Can testing of six individual muscles represent a screening approach to upper limb neuropathic conditions?

Jørgen Riis Jepsen

Author Affiliations

Department of Occupational Medicine, Hospital of South-western Jutland, Østergade 81-83, Esbjerg DK-6700, Denmark

Centre of Maritime Health and Society, University of Southern Denmark, Niels Bohrs Vej 9-10, Esbjerg DK-6700, Denmark

BMC Neurology 2014, 14:90  doi:10.1186/1471-2377-14-90

Published: 26 April 2014



It has previously been demonstrated that an extensive upper limb neurological examination of individual muscle function, sensation in homonymous innervated territories, and nerve trunk allodynia is reliable and that the outcome reflects symptoms. Since this approach may appear complicated and time consuming, this study deals with the value of an examination limited to manual testing of only six muscles.


Two examiners blinded to symptom status performed manual muscle testing of six muscles in 82 upper limbs with or without pain, weakness, and/or numbness/tingling. The six muscles represent three antagonist pairs (pectoralis major/posterior deltoid, biceps/triceps, and radial flexor of wrist/short radial extensor of wrist). The inter-rater reliability of detecting muscular weaknesses and the relation of weakness to the mentioned symptoms were analysed by kappa-statistics.


The two examiners recognized weaknesses in 48 and 55 limbs, respectively, with moderate agreement (median kappa = 0.58). Out of these, 35 and 32 limbs, respectively, were symptomatic. There was good correlation between findings and symptoms for one examiner (kappa = 0.61) and fair correlation for the other one (kappa = 0.33). Both reached high sensitivity (0.92, 0.84) but less satisfactory specificity (0.70, 0.50). Weaknesses agreed upon by the two examiners correlated moderately with symptoms (kappa = 0.57).
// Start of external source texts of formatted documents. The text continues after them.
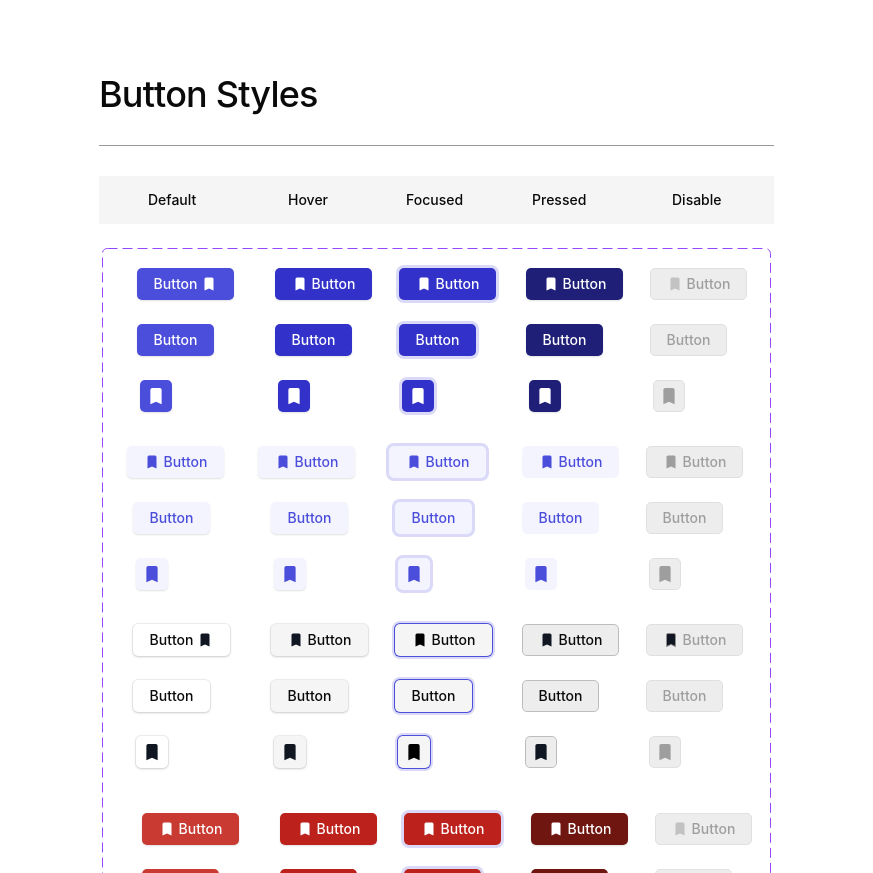
<!DOCTYPE html>
<html lang="en">
<head>
<meta charset="utf-8">
<title>Button Styles</title>
<style>
:root {
  --ink: #0a0a0a;
  --icon-ink: #111722;
  --rule: #999;
  --band: #f5f5f5;
  --frame: #9747ff;
  --indigo: #4b4ddb;
  --indigo-hover: #3232ca;
  --indigo-pressed: #201f78;
  --indigo-soft: #f4f4ff;
  --ring: #dad9f8;
  --red: #c93a32;
  --red-hover: #bc211b;
  --red-pressed: #701610;
  --off: #ededed;
  --off-line: #e0e0e0;
  --off-text: #9e9e9e;
  --off-icon: #c2c2c2;
}
* { box-sizing: border-box; margin: 0; }
body {
  width: 873px; height: 873px; overflow: hidden;
  background: #fff; color: var(--ink);
  font: 500 14px/20px Inter, sans-serif;
}
.sheet { width: 873px; height: 873px; padding: 70px 99px 0; overflow: hidden; }
.title { height: 76px; border-bottom: 1px solid var(--rule); }
h1 { font-size: 36px; line-height: 48px; font-weight: 500; letter-spacing: -.8px; white-space: nowrap; }
.states {
  display: grid; grid-template-columns: 140px 118px 126px 140px auto; align-items: center;
  height: 48px; margin-top: 30px; padding-left: 49px; background: var(--band);
}
.board { position: relative; margin-top: 24px; padding-top: 20px; }
.frame { position: absolute; left: 0; top: -1px; width: 675px; height: 660px; fill: none; stroke: var(--frame); stroke-dasharray: 10 5; }
.group {
  position: relative; display: grid; justify-items: start;
  grid-template-columns: 138px 124px 127px 124px 97px;
  grid-auto-rows: 32px; row-gap: 24px; margin-bottom: 34px;
}
.primary { margin-left: 38px; }
.soft, .outline { margin-left: 34px; }
.outline { margin-bottom: 45px; }
.danger { margin-left: 43px; }

.btn {
  display: flex; align-items: center; justify-content: center; gap: 4px;
  width: 77px; height: 32px; border-radius: 5px;
  color: #fff; text-decoration: none; white-space: nowrap;
  background: var(--fill); box-shadow: 0 1px 2px #0000001f;
}
.btn svg { flex: none; width: 16px; height: 16px; fill: currentColor; }
.wide { width: 97px; }
.square { width: 32px; margin-left: 3px; }
.square svg { width: 20px; height: 20px; }

.primary .btn { --fill: var(--indigo); }
.primary .hover, .primary .focused { --fill: var(--indigo-hover); }
.primary .pressed { --fill: var(--indigo-pressed); }
.danger .btn { --fill: var(--red); }
.danger .hover, .danger .focused { --fill: var(--red-hover); }
.danger .pressed { --fill: var(--red-pressed); }
.btn.focused { box-shadow: 0 0 0 3px var(--ring); }

.soft .btn { --fill: var(--indigo-soft); color: var(--indigo); }
.soft .pressed { box-shadow: none; }
.soft .wide { margin-left: -6px; }
.soft .wide.hover { margin-left: -13px; }
.soft .wide.pressed, .soft .wide.disabled { margin-left: 0; }

.outline .btn { --fill: #fff; color: var(--ink); box-shadow: 0 0 0 1px #0000000f, 0 1px 3px #00000029; }
.outline .btn svg { fill: var(--icon-ink); }
.outline .hover { --fill: var(--band); }
.outline .btn.focused { --fill: var(--band); box-shadow: 0 0 0 1px var(--indigo), 0 0 0 3px var(--ring); }
.outline .btn.focused svg { fill: #000; }
.outline .btn.pressed { --fill: var(--off); border: 1px solid #bdbdbd; box-shadow: none; }

.group .btn.disabled { --fill: var(--off); border: 1px solid var(--off-line); color: var(--off-text); box-shadow: none; }
.group .disabled svg { fill: var(--off-text); }
.primary .wide.disabled svg, .danger .wide.disabled svg { fill: var(--off-icon); }
.outline .wide.disabled svg { fill: var(--icon-ink); stroke: #8f8f8f; }
.outline .square.disabled svg { fill: var(--off-text); }
</style>
</head>
<body>
<svg width="0" height="0" style="position:absolute" aria-hidden="true">
  <defs>
    <symbol id="bookmark" viewBox="0 0 16 16"><path d="M5 1.5H11Q12.5 1.5 12.5 3V14.5L8 12.5L3.5 14.5V3Q3.5 1.5 5 1.5Z"/></symbol>
  </defs>
</svg>
<main class="sheet">
  <header class="title"><h1>Button Styles</h1></header>
  <div class="states">
    <span>Default</span><span>Hover</span><span>Focused</span><span>Pressed</span><span>Disable</span>
  </div>
  <div class="board">
    <svg class="frame" aria-hidden="true"><rect x="3.5" y="1.5" width="668" height="720" rx="5"/></svg>

    <section class="group primary" aria-label="Primary">
      <a href="#" class="btn wide">Button<svg><use href="#bookmark"/></svg></a>
      <a href="#" class="btn wide hover"><svg><use href="#bookmark"/></svg>Button</a>
      <a href="#" class="btn wide focused"><svg><use href="#bookmark"/></svg>Button</a>
      <a href="#" class="btn wide pressed"><svg><use href="#bookmark"/></svg>Button</a>
      <span class="btn wide disabled"><svg><use href="#bookmark"/></svg>Button</span>
      <a href="#" class="btn">Button</a>
      <a href="#" class="btn hover">Button</a>
      <a href="#" class="btn focused">Button</a>
      <a href="#" class="btn pressed">Button</a>
      <span class="btn disabled">Button</span>
      <a href="#" class="btn square" aria-label="Bookmark"><svg><use href="#bookmark"/></svg></a>
      <a href="#" class="btn square hover" aria-label="Bookmark"><svg><use href="#bookmark"/></svg></a>
      <a href="#" class="btn square focused" aria-label="Bookmark"><svg><use href="#bookmark"/></svg></a>
      <a href="#" class="btn square pressed" aria-label="Bookmark"><svg><use href="#bookmark"/></svg></a>
      <span class="btn square disabled"><svg><use href="#bookmark"/></svg></span>
    </section>

    <section class="group soft" aria-label="Soft">
      <a href="#" class="btn wide"><svg><use href="#bookmark"/></svg>Button</a>
      <a href="#" class="btn wide hover"><svg><use href="#bookmark"/></svg>Button</a>
      <a href="#" class="btn wide focused"><svg><use href="#bookmark"/></svg>Button</a>
      <a href="#" class="btn wide pressed"><svg><use href="#bookmark"/></svg>Button</a>
      <span class="btn wide disabled"><svg><use href="#bookmark"/></svg>Button</span>
      <a href="#" class="btn">Button</a>
      <a href="#" class="btn hover">Button</a>
      <a href="#" class="btn focused">Button</a>
      <a href="#" class="btn pressed">Button</a>
      <span class="btn disabled">Button</span>
      <a href="#" class="btn square" aria-label="Bookmark"><svg><use href="#bookmark"/></svg></a>
      <a href="#" class="btn square hover" aria-label="Bookmark"><svg><use href="#bookmark"/></svg></a>
      <a href="#" class="btn square focused" aria-label="Bookmark"><svg><use href="#bookmark"/></svg></a>
      <a href="#" class="btn square pressed" aria-label="Bookmark"><svg><use href="#bookmark"/></svg></a>
      <span class="btn square disabled"><svg><use href="#bookmark"/></svg></span>
    </section>

    <section class="group outline" aria-label="Outline">
      <a href="#" class="btn wide">Button<svg><use href="#bookmark"/></svg></a>
      <a href="#" class="btn wide hover"><svg><use href="#bookmark"/></svg>Button</a>
      <a href="#" class="btn wide focused"><svg><use href="#bookmark"/></svg>Button</a>
      <a href="#" class="btn wide pressed"><svg><use href="#bookmark"/></svg>Button</a>
      <span class="btn wide disabled"><svg><use href="#bookmark"/></svg>Button</span>
      <a href="#" class="btn">Button</a>
      <a href="#" class="btn hover">Button</a>
      <a href="#" class="btn focused">Button</a>
      <a href="#" class="btn pressed">Button</a>
      <span class="btn disabled">Button</span>
      <a href="#" class="btn square" aria-label="Bookmark"><svg><use href="#bookmark"/></svg></a>
      <a href="#" class="btn square hover" aria-label="Bookmark"><svg><use href="#bookmark"/></svg></a>
      <a href="#" class="btn square focused" aria-label="Bookmark"><svg><use href="#bookmark"/></svg></a>
      <a href="#" class="btn square pressed" aria-label="Bookmark"><svg><use href="#bookmark"/></svg></a>
      <span class="btn square disabled"><svg><use href="#bookmark"/></svg></span>
    </section>

    <section class="group danger" aria-label="Danger">
      <a href="#" class="btn wide"><svg><use href="#bookmark"/></svg>Button</a>
      <a href="#" class="btn wide hover"><svg><use href="#bookmark"/></svg>Button</a>
      <a href="#" class="btn wide focused"><svg><use href="#bookmark"/></svg>Button</a>
      <a href="#" class="btn wide pressed"><svg><use href="#bookmark"/></svg>Button</a>
      <span class="btn wide disabled"><svg><use href="#bookmark"/></svg>Button</span>
      <a href="#" class="btn">Button</a>
      <a href="#" class="btn hover">Button</a>
      <a href="#" class="btn focused">Button</a>
      <a href="#" class="btn pressed">Button</a>
      <span class="btn disabled">Button</span>
    </section>
  </div>
</main>
</body>
</html>
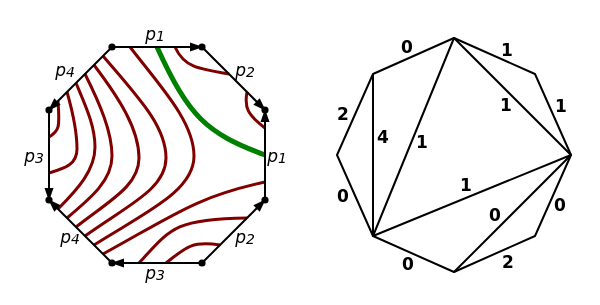
<!DOCTYPE html>
<html lang="en">
<head>
<meta charset="utf-8">
<title>Octagon curves and weighted triangulation</title>
<style>
:root { --paper: #fff; --ink: #000; --curve: #800000; --highlight: #008000; }
body { margin: 0; background: var(--paper); overflow: hidden; }
.diagram { display: block; width: 600px; height: 305px; }
.edges { fill: none; stroke: var(--ink); stroke-width: 2; stroke-linejoin: round; }
.curves { fill: none; stroke: var(--curve); stroke-width: 3; }
.highlight { fill: none; stroke: var(--highlight); stroke-width: 5; }
.marks { fill: var(--ink); }
.edge-labels, .weights { fill: var(--ink); font-family: "DejaVu Sans", sans-serif; text-anchor: middle; }
.edge-labels { font-size: 17px; font-style: oblique; }
.edge-labels tspan { font-size: 14px; }
.weights { font-size: 17px; font-weight: bold; }
</style>
</head>
<body>
<svg class="diagram" viewBox="0 0 600 305" role="img" aria-label="An octagon with paired edges crossed by curves, beside a triangulated octagon with edge weights">
  <defs>
    <path id="arrow" d="M1 0L-12 -4.5V4.5Z"/>
    <circle id="vertex" r="3.6"/>
  </defs>

  <g class="curves">
    <path d="M175 47C184 67 198 69 229 74"/>
    <path d="M247 92C244 108 248 115 265 128"/>
    <path d="M130 47C161 87 194 122 194 156C194 191 146 212 94 245"/>
    <path d="M103 56C138 97 166 126 166 158C166 189 128 205 85 236"/>
    <path d="M94 65C119 98 139 129 139 158C139 186 109 201 76 227"/>
    <path d="M85 74C100 104 112 132 112 156C112 180 92 197 67 218"/>
    <path d="M76 83C86 107 95 126 95 147C95 170 78 189 58 209"/>
    <path d="M67 92C73 113 77 130 77 149C77 164 66 168 49 173"/>
    <path d="M58 101C60 128 59 131 49 137"/>
    <path d="M265 182C196 197 174 215 103 254"/>
    <path d="M247 218C175 219 171 228 139 263"/>
    <path d="M220 245C193 241 187 246 166 263"/>
  </g>
  <path class="highlight" d="M157 47C189 117 206 133 265 155"/>

  <polygon class="edges" points="112,47 202,47 265,110 265,200 202,263 112,263 49,200 49,110"/>
  <g class="marks">
    <use href="#vertex" x="112" y="47"/>
    <use href="#vertex" x="202" y="47"/>
    <use href="#vertex" x="265" y="110"/>
    <use href="#vertex" x="265" y="200"/>
    <use href="#vertex" x="202" y="263"/>
    <use href="#vertex" x="112" y="263"/>
    <use href="#vertex" x="49" y="200"/>
    <use href="#vertex" x="49" y="110"/>
    <use href="#arrow" transform="translate(202 47)"/>
    <use href="#arrow" transform="translate(265 110) rotate(45)"/>
    <use href="#arrow" transform="translate(265 110) rotate(-90)"/>
    <use href="#arrow" transform="translate(265 200) rotate(-45)"/>
    <use href="#arrow" transform="translate(112 263) rotate(180)"/>
    <use href="#arrow" transform="translate(49 200) rotate(-135)"/>
    <use href="#arrow" transform="translate(49 200) rotate(90)"/>
    <use href="#arrow" transform="translate(49 110) rotate(135)"/>
  </g>
  <g class="edge-labels">
    <text x="155" y="40">p<tspan dy="1">1</tspan></text>
    <text x="245" y="76">p<tspan dy="1">2</tspan></text>
    <text x="277" y="162">p<tspan dy="1">1</tspan></text>
    <text x="245" y="243">p<tspan dy="1">2</tspan></text>
    <text x="155" y="279">p<tspan dy="1">3</tspan></text>
    <text x="70" y="243">p<tspan dy="1">4</tspan></text>
    <text x="34" y="162">p<tspan dy="1">3</tspan></text>
    <text x="65" y="76">p<tspan dy="1">4</tspan></text>
  </g>

  <g class="edges">
    <polygon points="454,38 535,74 571,155 535,236 454,272 373,236 337,155 373,74"/>
    <path d="M373 74V236L454 38L571 155L373 236M454 272L571 155"/>
  </g>
  <g class="weights">
    <text x="407" y="53">0</text>
    <text x="507" y="56">1</text>
    <text x="506" y="111">1</text>
    <text x="561" y="112">1</text>
    <text x="343" y="120">2</text>
    <text x="383" y="143">4</text>
    <text x="422" y="148">1</text>
    <text x="466" y="191">1</text>
    <text x="343" y="202">0</text>
    <text x="495" y="221">0</text>
    <text x="560" y="211">0</text>
    <text x="408" y="270">0</text>
    <text x="508" y="268">2</text>
  </g>
</svg>
</body>
</html>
Weakness in one or more muscles was present in almost all symptomatic limbs but in many non-symptomatic limbs as well. Manual testing of six muscles may represent a useful screening approach to upper limb neuropathic conditions, but a confirmative diagnosis requires further assessment.